Another major verdict against the makers of Johnson’s Baby Powder was reached in Southern California last week. Lawyers from Simon Greenstone Panatier (SGP) convinced a jury to deliver a $25.75 million verdict — including $4 million in punitive damages — in favor of their client, 66-year-old Joanne Anderson of Oregon.
The plaintiff filed suit following her diagnosis with pleural mesothelioma — a cancer in the lining of the lungs caused by asbestos exposure. She used Johnson’s Baby Powder on her children when they were younger and, as an avid bowler, regularly used the product on her hands and shoes for years. Experts estimated she used the product more than 10,000 times.
SGP shareholders David Greenstone and Chris Panatier and associate Conor Nideffer represented the plaintiff in Los Angeles Superior Court before Judge Gloria White-Brown.

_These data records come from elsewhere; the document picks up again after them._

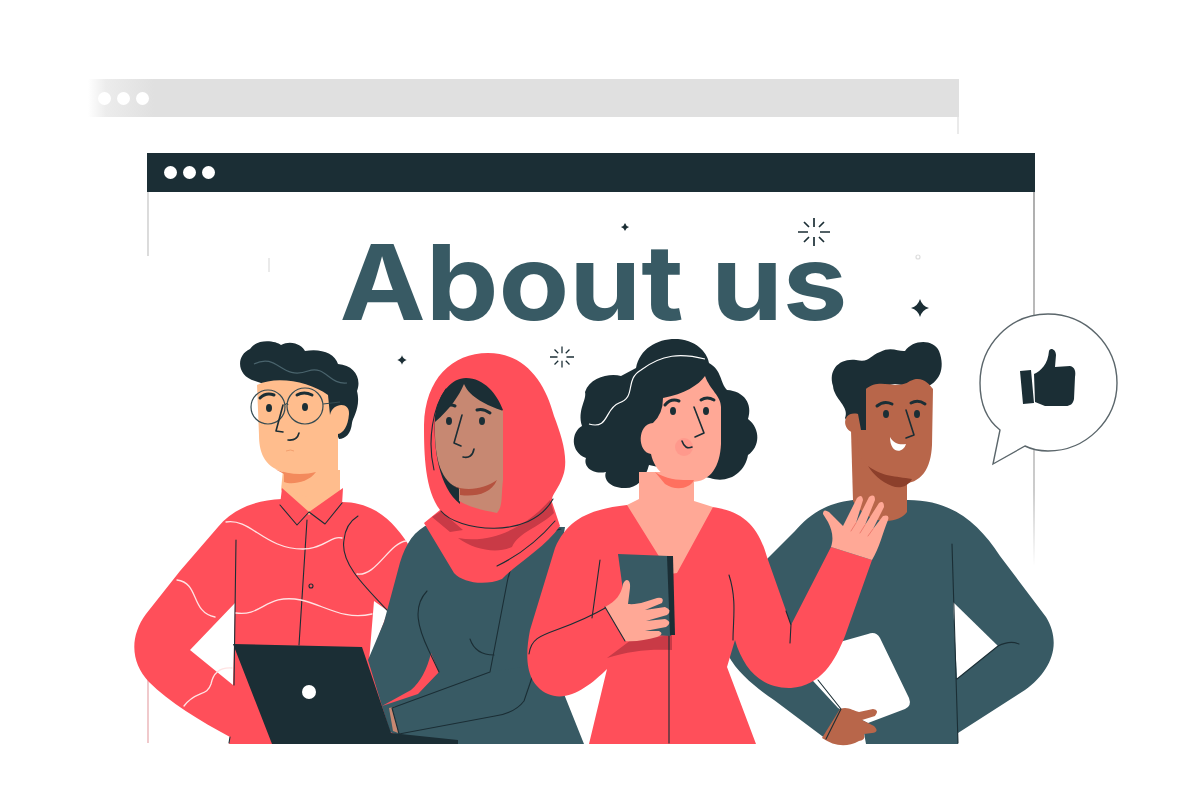
<!DOCTYPE html>
<html lang="en">
<head>
<meta charset="utf-8">
<title>About us</title>
<style>
:root{--red:#ff4f5a;--red-shade:#c93a46;--teal:#385a64;--ink:#1b2e35;--grey:#e0e0e0;--paper:#fff;--peach:#ffbd8d;--tan:#c78872;--rose:#ffa896;--brown:#b8664a}
*{box-sizing:border-box;margin:0}
body{width:1200px;height:799px;overflow:hidden;background:var(--paper)}
.about{position:relative;width:1200px;height:799px;overflow:hidden}
.bar{position:absolute;display:flex;align-items:center;gap:6px}
.bar i{width:13px;height:13px;border-radius:50%;background:var(--paper)}
.bar-back{left:88px;top:79px;width:871px;height:38px;padding-left:10px;background:linear-gradient(90deg,#fff 0,#ececec 18px,var(--grey) 66px)}
.bar-front{left:147px;top:153px;width:888px;height:39px;padding-left:17px;background:var(--ink)}
h1{position:absolute;left:293px;top:227px;width:601px;text-align:center;white-space:nowrap;font:700 105px/110px Inter,"Open Sans",sans-serif;color:var(--teal);transform:scaleX(1.1)}
.team{position:absolute;inset:0}
.red{fill:var(--red)}.red-shade{fill:var(--red-shade)}.teal{fill:var(--teal)}.ink{fill:var(--ink)}.paper{fill:var(--paper)}
.peach{fill:var(--peach)}.tan{fill:var(--tan)}.rose{fill:var(--rose)}.brown{fill:var(--brown)}
.line{fill:none;stroke:var(--ink);stroke-width:1.1;stroke-linecap:round;stroke-linejoin:round}
.feature{fill:none;stroke:var(--ink);stroke-width:1.6;stroke-linecap:round;stroke-linejoin:round}
.brow{fill:none;stroke:var(--ink);stroke-width:3;stroke-linecap:round}
.wave{fill:none;stroke:#ffe3e3;stroke-width:1.3;stroke-linecap:round}
</style>
</head>
<body>
<main class="about">
<div class="bar bar-back"><i></i><i></i><i></i></div>
<div class="bar bar-front"><i></i><i></i><i></i></div>
<h1>About us</h1>
<svg class="team" width="1200" height="799" viewBox="0 0 1200 799" role="img" aria-label="Four smiling team members in front of a browser window">
<defs>
<linearGradient id="edge-fade" gradientUnits="userSpaceOnUse" x1="0" y1="192" x2="0" y2="566"><stop offset="0" stop-color="#777"/><stop offset=".8" stop-color="#aaa"/><stop offset="1" stop-color="#fff"/></linearGradient>
<path id="spark" d="M0-9Q2-2 9 0Q2 2 0 9Q-2 2-9 0Q-2-2 0-9Z"/>
<path id="burst" d="M0-14V-5M0 5V14M-16 0H-6M6 0H16M-10-10L-5-5M5 5L10 10M-10 10L-5 5M5-5L10-10"/>
</defs>

<g id="window-edges" fill="none" stroke-width="1.2">
<path d="M1034 192V566" stroke="url(#edge-fade)"/>
<path d="M148 192V256" stroke="#c4c4c4"/><path d="M148 670V743" stroke="#e6a6aa"/>
<path d="M269 258V272M958 117V134" stroke="#ddd"/>
<circle cx="918" cy="257" r="2" stroke="#ddd"/>
</g>
<g id="sparkles" class="ink">
<use href="#spark" x="920" y="308"/>
<use href="#spark" transform="translate(402 360) scale(.52)"/>
<use href="#spark" transform="translate(625 227) scale(.45)"/>
<g fill="none" stroke="#1b2e35" stroke-width="1.7"><use href="#burst" x="814" y="232"/><use href="#burst" transform="translate(562 357) scale(.75)"/></g>
</g>

<g id="like-bubble">
<path d="M993 464L1000 430C986 419 980 402 980 383C980 345 1010 314 1048 314C1086 314 1117 345 1117 383C1117 420 1086 451 1048 451C1039 451 1031 449 1025 446Z" fill="#fff" stroke="#5b666b" stroke-width="1.4"/>
<path class="ink" d="M1020 371L1031 370L1034 403L1023 404ZM1034 374C1041 371 1048 364 1049 351C1050 347 1056 349 1056 355L1055 367L1070 366C1075 367 1076 372 1075 377L1074 399C1073 404 1070 406 1066 406L1045 406L1035 402Z"/>
</g>

<g id="man-in-glasses">
<path class="red" d="M282 499C254 500 232 510 218 527L180 571L146 614C129 637 131 663 149 682C169 702 200 721 230 737L229 744H400L438 670L431 645L388 611L408 544C394 522 374 502 342 502Z"/>
<path class="paper" d="M235 603L190 650L233 685ZM374 601L388 611L369 662Z"/>
<path class="line" d="M236 540L234 685M344 540C340 562 362 584 388 611M344 540C345 529 350 521 358 516M307 520L299 645M230 737L229 743"/>
<path class="wave" d="M226 522C251 518 264 549 303 549C324 549 331 535 342 538M357 574C376 577 389 543 406 541M177 580C200 583 190 612 215 617M236 613C262 617 266 593 301 600C324 605 344 621 372 614M184 706C196 690 207 697 211 684C213 674 219 667 232 668"/>
<path class="peach" d="M283 470H340V494L309 515L281 490Z"/>
<path class="red" d="M282 488L309 512L297 525L280 505ZM309 512L343 488L342 505L325 524Z"/>
<path class="line" d="M280 505L297 525L309 512L325 524L342 503"/>
<circle class="line" cx="311" cy="586" r="2"/>
<path class="ink" d="M255 381C236 376 236 355 250 349C257 338 276 341 281 345C292 339 303 346 305 351C320 348 335 353 338 364C354 365 362 378 357 391C361 407 353 417 352 423C351 434 345 439 339 439L323 404Z"/>
<path class="peach" d="M257 385C277 375 310 382 328 395L330 415C332 403 350 401 349 414C348 427 343 433 338 434V489Q310 508 284 485V472C263 467 259 450 259 435Z"/>
<path d="M275 469C288 475 305 475 316 472C308 483 291 485 284 482V474Z" fill="#f38a5c"/>
<path d="M254 364C278 352 281 381 308 371C326 365 329 385 347 383" fill="none" stroke="#49636c" stroke-width="1.2"/>
<g fill="none" stroke="#354b52" stroke-width="1.2"><circle cx="268" cy="407" r="17"/><circle cx="305" cy="406" r="18"/><path d="M285 405Q287 402 288 405M323 404L340 402"/></g>
<g class="ink"><ellipse cx="269" cy="408" rx="3" ry="4"/><ellipse cx="305" cy="407" rx="3" ry="4"/></g>
<path class="brow" d="M260 398Q266 392 274 395M297 395Q304 391 312 395"/>
<path class="feature" d="M283 405L276 431L283 432M288 440Q297 441 299 433"/>
<path d="M286 451Q291 449 294 451" fill="none" stroke="#f3a06f"/>
</g>

<g id="waving-back-man">
<path class="teal" d="M853 500C825 503 808 516 795 531L766 560L728 655C738 674 758 689 774 700L826 739L841 709L862 722L866 744H958V733L1025 690C1050 672 1063 645 1046 617L1000 556C978 522 951 500 908 500Z"/>
<path class="paper" d="M953 602L998 646L957 679Z"/>
<path class="line" d="M952 544L958 743M998 646Q1010 640 1019 644M957 679L998 646"/>
<path class="paper" d="M790 656L868 634Q876 631 880 638L909 698Q912 706 905 709L868 723L838 708Z"/>
<path class="brown" d="M840 709C848 706 853 711 859 712L873 709Q880 710 875 716L862 720L874 726Q880 732 872 733L864 734Q866 740 859 741C846 748 834 746 822 738Z"/>
<path class="line" d="M818 680L841 709L826 739"/>
<path class="brown" d="M851 430H907V512C898 524 870 527 853 501Z"/>
<path class="ink" d="M845 418C850 407 834 399 833 386C828 370 839 358 856 360C870 363 869 356 880 352C891 346 899 352 905 351C912 340 933 338 939 351C946 369 939 383 924 388L895 384L866 389V431L853 432Z"/>
<path class="brown" d="M866 389C880 377 896 391 910 381C921 375 929 383 933 389L932 445C931 468 922 484 900 484C883 484 870 471 859 455L857 433C841 433 841 410 858 414L861 430H866Z"/>
<path d="M868 466C883 477 895 476 912 479C908 487 899 489 892 486C881 482 873 474 868 466Z" fill="#8c3f2b"/>
<g class="ink"><ellipse cx="886" cy="414" rx="3" ry="4"/><ellipse cx="917" cy="414" rx="3" ry="4"/></g>
<path class="brow" d="M877 406Q884 400 892 404M911 403Q918 399 925 404"/>
<path class="feature" d="M906 410L914 435L906 438"/>
<path class="paper" d="M890 437C894 444 900 445 906 444C903 454 890 454 890 437Z"/>
</g>

<g id="woman-in-headscarf">
<path class="teal" d="M425 526C410 535 403 550 398 570L384 622L368 660L382 706L390 732L420 744H584L564 694L545 650L565 527Z"/>
<path class="red" d="M431 653L439 672L418 694L382 706L411 690Q425 678 431 653Z"/>
<path class="tan" d="M389 708L398 706L401 734L393 731Z"/>
<path class="teal" d="M392 708L488 672L535 665L523 702Q515 713 495 716L399 734Z"/>
<path class="line" d="M561 529C527 535 512 555 507 583L490 672L392 708L399 734L495 716Q515 713 524 701L540 654M427 591C412 607 418 628 429 651L439 672M470 639C474 651 484 655 494 655"/>
<path class="red" d="M424 425C425 379 452 353 488 353C525 353 545 382 554 416C562 437 569 459 563 476C558 491 551 494 552 502L560 526C545 548 517 563 502 579C485 586 463 583 454 573L424 523L440 510C425 490 424 455 424 425Z"/>
<path class="red-shade" d="M458 538C494 545 529 524 550 500L554 513C538 528 519 532 512 547C497 554 474 550 458 538ZM441 511L463 530L450 532L432 517Z"/>
<path class="ink" d="M435 416C439 392 452 378 466 378C484 378 497 394 503 410L459 440L460 504C439 487 433 449 435 416Z"/>
<path class="tan" d="M435 422C450 409 459 396 464 384C470 398 487 405 503 411V480C501 497 503 506 497 513C482 510 469 507 459 501V488C440 482 434 456 435 422Z"/>
<path d="M453 486C469 492 485 488 497 480C491 494 475 497 460 495V489Z" fill="#b5523f"/>
<g class="ink"><ellipse cx="449" cy="421" rx="3" ry="4"/><ellipse cx="482" cy="421" rx="3" ry="4"/></g>
<path class="brow" d="M442 410Q448 403 455 406M477 410Q483 408 490 413"/>
<path class="feature" d="M462 415L454 443L461 446M463 457Q472 459 474 449"/>
<path class="line" d="M434 470C427 440 433 407 446 389M441 511C457 531 530 541 553 499M497 566Q530 550 555 521"/>
</g>

<g id="laptop">
<path class="ink" d="M233 644L362 647L391 733L458 740V744H272Z"/>
<circle class="paper" cx="309" cy="692" r="7"/>
</g>

<g id="woman-with-notebook">
<path class="ink" d="M636 368C640 348 658 338 678 339C699 341 708 355 709 363C722 370 720 383 727 390C744 391 753 404 748 419C761 429 760 447 748 455C745 473 728 484 710 478L649 465C645 481 635 489 624 488C610 488 603 479 606 472C592 475 583 466 586 458C570 452 571 432 582 426C577 410 587 400 585 392C590 377 610 373 621 376Z"/>
<path d="M589 424C609 430 605 408 619 403C637 397 624 380 641 370C662 354 681 353 705 359" fill="none" stroke="#fff" stroke-width="1.2"/>
<path class="red" d="M627 505C589 509 567 520 555 548L530 630C524 661 527 684 548 694C568 703 591 685 607 669L589 744H756L727 667L735 640C744 671 763 689 791 688C821 686 835 661 845 636L872 560L831 547L791 625L767 557C758 525 742 511 712 507Z"/>
<path class="rose" d="M639 472H694V501L713 507L677 573L670 574L627 505L639 499Z"/>
<path class="rose" d="M663 398C684 394 699 385 705 376C710 390 721 396 721 407V444C720 466 711 482 691 482C669 483 655 472 651 454C637 452 637 424 653 423Q663 414 663 398Z"/>
<path d="M655 472C669 481 682 480 694 480C690 489 675 491 665 484Z" fill="#ff705f"/>
<circle cx="684" cy="447" r="9" fill="#ff7f7b" opacity=".35"/>
<g class="ink"><ellipse cx="673" cy="411" rx="3" ry="4"/><ellipse cx="706" cy="411" rx="3" ry="4"/></g>
<path class="brow" d="M665 405Q671 398 679 401M701 400Q707 396 714 400"/>
<path class="feature" d="M694 407L704 433L695 437M682 441Q685 450 692 447"/>
<path class="red-shade" d="M607 658L631 640L672 635V650C648 649 630 651 607 658Z"/>
<path class="line" d="M529 654C532 629 555 637 607 607M600 560L592 618M729 575C737 600 733 620 733 640M791 624L790 643M791 625L786 611M669 574V743"/>
<path class="teal" d="M618 554L669 556L671 636L629 634Z"/>
<path class="ink" d="M667 556L673 556L675 635L670 635Z"/>
<path class="rose" d="M605 607C616 601 621 595 623 584C626 577 631 580 630 588L628 604C638 605 648 601 657 598Q665 597 662 603L645 610L665 607Q673 610 667 615L646 621L665 619Q673 622 666 627L645 631L659 631Q665 634 657 637C646 640 635 642 625 641Z"/>
<path class="line" d="M605 607L625 641"/>
<path class="rose" d="M831 547C834 538 832 530 828 522L823 514Q823 508 829 512L843 526L857 498Q862 493 863 500L856 523L869 497Q875 493 875 500L865 525L879 503Q884 500 884 507L873 529L883 516Q890 514 888 520C883 532 879 549 872 560Z"/>
<path d="M856 523L851 531M865 525L860 533M873 529L868 536" fill="none" stroke="#ef7d70" stroke-linecap="round"/>
</g>
</svg>
</main>
</body>
</html>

The case is Joanne Anderson and Gary Anderson v. Borg-Warner Corporation et al., No. BC 666513 in Los Angeles Superior Court.
The jury found Johnson & Johnson liable for two-thirds of the verdict amount, ultimately finding that J&J was negligent and failed to warn customers of its dangers and that its brand contained manufacturing and design defects because of the presence of asbestos. The remaining percentage of fault was spread among other exposures that Joanne had as a bystander to automotive work her husband occasionally performed. Medical testimony in the case indicated that all of her exposures to asbestos contributed to cause her mesothelioma. In addition, one juror asked the court whether it could require Johnson’s Baby Powder to carry a warning in the future.
“In 1969, a Johnson & Johnson’s company doctor told them that if they didn’t get control of the mineral contaminants in their baby powder that they would end up in litigation years later,” said trial attorney Panatier. “Instead of pulling the powder from the market or going with a safer alternative such as corn starch, they engaged in a multi-decade campaign wherein they hid testing data from the FDA, altered reports to make them more favorable and lied to consumers. This jury saw Johnson & Johnson documents that were never given to the public or the FDA.”